Another valuable tool for conducting an evidence-based search is the Advanced Search Builder, including the Search History feature. This allows you to view all the search strategies that have been run and their results. It also allows you to combine previous search queries using the Boolean operators with new search queries. PubMed may move a search statement number to the top of the History when it’s used again, so the search queries may appear to be out of numerical order. Note when combining searches, the terms do not need to be spelled out again. Instead of typing out tooth erosion OR tooth wear, just type the number of the search, e.g., #1 or #2. Please note, you MUST use the # sign before the actual number.
Figure 7a. Search History on Advanced Search Builder Page.
Using the Advanced Search Builder, you can see that the terms tooth erosion (#1) or erosive tooth wear (#2) were then combined (#3), which then was combined with stannous fluoride toothpaste (#4). This limited the number of citations found to 42 (#5). Next, a search for sodium fluoride and potassium nitrate toothpaste (#6) identified 33 citations. It then was combined with #3 to limit the findings to those related to tooth erosion/erosive tooth wear. The final step was combining searches #5 AND #7 to identify studies that included both types of fluoride toothpaste in relation to tooth erosion (#8). This resulted in retrieving 2 studies. By clicking on 2 under the column Items found, you can see the two studies (Figure 7b).

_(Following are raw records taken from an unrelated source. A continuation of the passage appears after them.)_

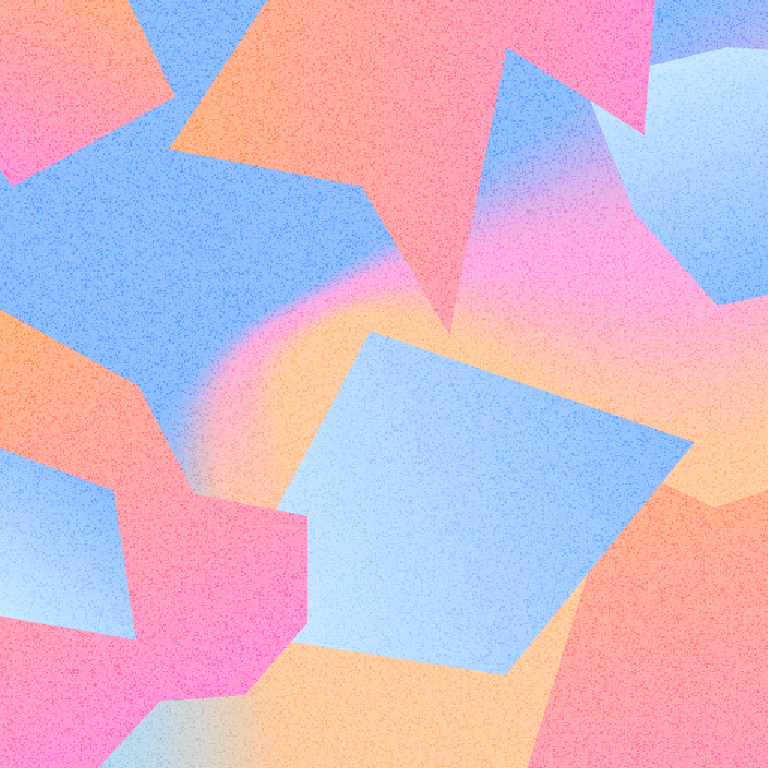
A Shadertoy shader for this background:

```glsl
// Pastel paper cutouts over a soft blue, pink and peach glow, with fine grain.
// The glow is a colour ramp across a rounded corner whose softness varies;
// each cutout is a polygon distance filled with a two-colour gradient.

const vec3 SKY = vec3(0.57, 0.75, 1.0);
const vec3 PALE = vec3(0.81, 0.92, 1.0);
const vec3 ORANGE = vec3(1.0, 0.72, 0.53);
const vec3 PINK = vec3(1.0, 0.60, 0.84);
const vec3 PEACH = vec3(1.0, 0.81, 0.65);
const vec3 ORCHID = vec3(1.0, 0.69, 0.89);
const vec2 NONE = vec2(0.0); // fills unused corner slots

// Integer hash to the range 0..1
float hash(uvec2 q) {
    uint h = q.x * 1597u ^ q.y * 51749u;
    h = (h ^ (h >> 15)) * 73244475u;
    h = (h ^ (h >> 13)) * 73244475u;
    return float((h ^ (h >> 16)) & 65535u) / 65535.0;
}

float smoothMin(float a, float b, float k) {
    float h = max(k - abs(a - b), 0.0) / k;
    return min(a, b) - h * h * k * 0.25;
}

// Signed distance to a polygon using the first n corners
float polygon(vec2 p, int n, vec2 corner[9]) {
    float d = dot(p - corner[0], p - corner[0]);
    float side = 1.0;
    for (int i = 0; i < n; i++) {
        vec2 a = corner[i], b = corner[(i + n - 1) % n];
        vec2 e = b - a, w = p - a;
        vec2 q = w - e * clamp(dot(w, e) / dot(e, e), 0.0, 1.0);
        d = min(d, dot(q, q));
        bvec3 c = bvec3(p.y >= a.y, p.y < b.y, e.x * w.y > e.y * w.x);
        if (all(c) || all(not(c))) side = -side;
    }
    return side * sqrt(d);
}

// Linear gradient between two points
vec3 gradient(vec2 p, vec2 start, vec2 end, vec3 first, vec3 last) {
    vec2 axis = end - start;
    return mix(first, last, clamp(dot(p - start, axis) / dot(axis, axis), 0.0, 1.0));
}

void fill(inout vec3 col, float d, vec3 paint) {
    float pixel = 1.0 / min(iResolution.x, iResolution.y);
    col = mix(col, paint, smoothstep(0.7 * pixel, -0.7 * pixel, d) * 0.0
        + 1.0 - smoothstep(-0.7 * pixel, 0.7 * pixel, d));
}

// Blue fading through orchid to peach, crisp at the bend and soft at both ends
vec3 glow(vec2 p) {
    float slope = (0.577 + 0.55 * (p.x - 0.326) - p.y) * 0.876;
    float d = smoothMin(slope, p.x - 0.232, 0.13);
    float softness = 0.019 + 0.17 * smoothstep(0.42, 1.0, p.x)
        + 0.18 * (1.0 - smoothstep(0.0, 0.6, p.y)) * (1.0 - smoothstep(0.2, 0.7, p.x));
    float t = d / softness;
    vec3 cool = mix(vec3(0.72, 0.86, 0.96), SKY, smoothstep(0.08, 0.45, p.y));
    vec3 middle = mix(PEACH, ORCHID, smoothstep(0.25, 0.62, p.y));
    vec3 warm = mix(middle, PEACH, smoothstep(1.0, 2.7, t));
    return mix(cool, warm, smoothstep(-0.6, 1.0, t));
}

void mainImage(out vec4 fragColor, in vec2 fragCoord) {
    vec2 p = fragCoord / iResolution.xy;
    vec3 col = glow(p);

    // Pale blue piece at the right
    fill(col, polygon(p, 6, vec2[9](vec2(0.759, 0.893), vec2(0.826, 0.723),
        vec2(0.934, 0.602), vec2(1.03, 0.622), vec2(1.03, 0.933), vec2(0.948, 0.939),
        NONE, NONE, NONE)),
        gradient(p, vec2(0.82, 0.92), vec2(0.94, 0.60), PALE, SKY));

    // Jagged warm piece at the top
    fill(col, polygon(p, 7, vec2[9](vec2(0.368, 1.03), vec2(0.220, 0.806),
        vec2(0.471, 0.757), vec2(0.585, 0.564), vec2(0.660, 0.938), vec2(0.839, 0.824),
        vec2(0.855, 1.03), NONE, NONE)),
        gradient(p, vec2(0.23, 0.85), vec2(0.85, 0.83), ORANGE, PINK));

    // Warm piece at the upper left
    fill(col, polygon(p, 5, vec2[9](vec2(-0.03, 1.03), vec2(0.152, 1.03),
        vec2(0.228, 0.874), vec2(0.016, 0.757), vec2(-0.03, 0.82),
        NONE, NONE, NONE, NONE)),
        gradient(p, vec2(0.16, 1.04), vec2(0.03, 0.76), ORANGE, PINK));

    // Warm piece at the lower right
    fill(col, polygon(p, 5, vec2[9](vec2(0.81, 0.396), vec2(0.93, 0.339),
        vec2(1.03, 0.372), vec2(1.03, -0.03), vec2(0.677, -0.03),
        NONE, NONE, NONE, NONE)),
        gradient(p, vec2(0.85, 0.44), vec2(0.96, -0.2), ORANGE, PINK));

    // Large blue piece in the centre
    fill(col, polygon(p, 4, vec2[9](vec2(0.482, 0.569), vec2(0.904, 0.424),
        vec2(0.658, 0.121), vec2(0.277, 0.18), NONE, NONE, NONE, NONE, NONE)),
        gradient(p, vec2(0.33, 0.24), vec2(0.89, 0.45), PALE, SKY));

    // Warm piece at the lower left
    fill(col, polygon(p, 9, vec2[9](vec2(-0.03, 0.614), vec2(0.181, 0.497),
        vec2(0.253, 0.357), vec2(0.400, 0.328), vec2(0.400, 0.189), vec2(0.319, 0.095),
        vec2(0.208, 0.087), vec2(0.10, -0.03), vec2(-0.03, -0.03))),
        gradient(p, vec2(0.0, 0.57), vec2(0.25, 0.1), ORANGE, PINK));

    // Small blue piece at the left edge
    fill(col, polygon(p, 4, vec2[9](vec2(-0.03, 0.428), vec2(0.148, 0.361),
        vec2(0.177, 0.167), vec2(-0.03, 0.203), NONE, NONE, NONE, NONE, NONE)),
        gradient(p, vec2(0.0, 0.19), vec2(0.14, 0.37), PALE, SKY));

    // Sparse grain that deepens each colour
    float grain = pow(hash(uvec2(p * 512.0)), 5.0);
    col -= 0.55 * grain * (1.0 - col);
    fragColor = vec4(clamp(col, 0.0, 1.0), 1.0);
}
```
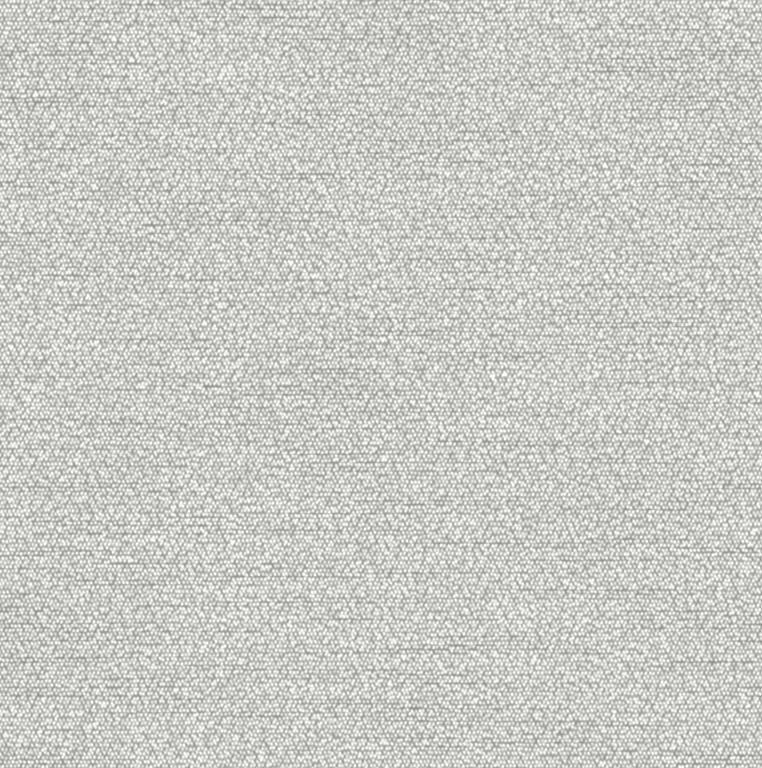
Give the GLSL for this texture, as a Shadertoy shader.

```glsl
// Fine pale grey woven cloth: tiny stitches in brick order, crossing in zigzags.
// Jittered cellular bumps ride on a product of two waves; layered sines add
// the long dark gaps between rows, the uneven yarn and a faint mottling.

const float PI = 3.14159265;
const float TAU = 6.2831853;
const vec2 STITCHES = vec2(192.0, 181.0);   // stitches and rows per canvas height
const float MEAN_TONE = 0.807;
const vec3 TINT = vec3(0.0, 0.003, -0.016);

float hash(vec2 p) {
    vec3 q = fract(vec3(p.xyx) * 0.1031);
    q += dot(q, q.yzx + 33.33);
    return fract((q.x + q.y) * q.z);
}

// Irregular wave in -1..1 along x, different for every seed
float layeredSines(float x, float seed) {
    float phase = TAU * seed;
    return 0.5 * sin(x + phase)
         + 0.3 * sin(2.3 * x + 5.0 * phase)
         + 0.2 * sin(5.1 * x + 11.0 * phase);
}

// Sum of soft bumps, one per stitch, leaning left and right on alternate rows
float stitches(vec2 p, float jitter, float lean, float tightness) {
    float height = 0.0;
    for (int j = -1; j <= 1; j++) {
        float row = floor(p.y) + float(j);
        float parity = mod(row, 2.0);
        float x = p.x - 0.5 * parity;
        for (int i = -1; i <= 1; i++) {
            vec2 cell = vec2(floor(x) + float(i), row);
            vec2 wobble = vec2(hash(cell + 19.0), hash(cell + 53.0)) - 0.5;
            vec2 d = vec2(x, p.y) - cell - 0.5 - jitter * wobble;
            d.x += lean * (2.0 * parity - 1.0) * d.y;
            float weight = mix(0.65, 1.35, hash(cell + 101.0));
            height += weight * exp(-tightness * dot(d, d));
        }
    }
    return height - PI / tightness;    // centred on zero
}

// Crossed diagonals that peak on the stitch centres
float crossing(vec2 p) {
    return cos(TAU * (p.x - 0.5)) * cos(PI * (p.y - 0.5));
}

// Dark gap at the foot of a row, fading in and out along it
float rowGap(vec2 uv, float rows) {
    float y = uv.y * rows;
    float row = floor(y + 0.5);
    float line = exp(-16.0 * (y - row) * (y - row));
    float fade = layeredSines(6.0 * uv.x, hash(vec2(row, 3.0)));
    return line * smoothstep(-0.1, 1.0, fade);
}

// Slow changes of tone: broad clouds and rows of thicker or thinner yarn
float unevenness(vec2 uv, float rows) {
    float clouds = layeredSines(7.0 * uv.x + 3.0 * uv.y, 0.17)
                 * layeredSines(9.0 * uv.y - 2.0 * uv.x, 0.61);
    float row = floor(uv.y * rows);
    float yarn = layeredSines(6.0 * uv.x, hash(vec2(row, 29.0)));
    return 0.016 * clouds + 0.015 * yarn;
}

void mainImage(out vec4 fragColor, in vec2 fragCoord) {
    vec2 uv = fragCoord / iResolution.y;

    // Gentle sag of the threads
    vec2 cloth = uv;
    cloth.y += 0.0012 * layeredSines(5.0 * uv.x + 4.0 * uv.y, 0.4);
    cloth.x += 0.002 * layeredSines(11.0 * uv.y, 0.8);

    // Bumps, with the brightest crests softened
    vec2 thread = cloth * STITCHES;
    float bump = stitches(thread, 0.5, 0.25, 5.8);
    bump -= 0.25 * bump * bump;

    float tone = MEAN_TONE + 0.29 * bump + 0.07 * crossing(thread);
    tone -= 0.085 * rowGap(cloth, STITCHES.y);
    tone += unevenness(cloth, STITCHES.y);

    fragColor = vec4(clamp(tone, 0.48, 0.985) + TINT, 1.0);
}
```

Figure 7b. Studies Identified Using Advanced Search Builder.
If neither of these studies answers Nathan’s question, then the search needs to be expanded by using broader or more generic terms as mentioned earlier.
As you can see from this search, terms were searched for individually prior to combining them. This allows the user to see exactly what results were obtained for each term. Combining terms prematurely can result in missing important citations.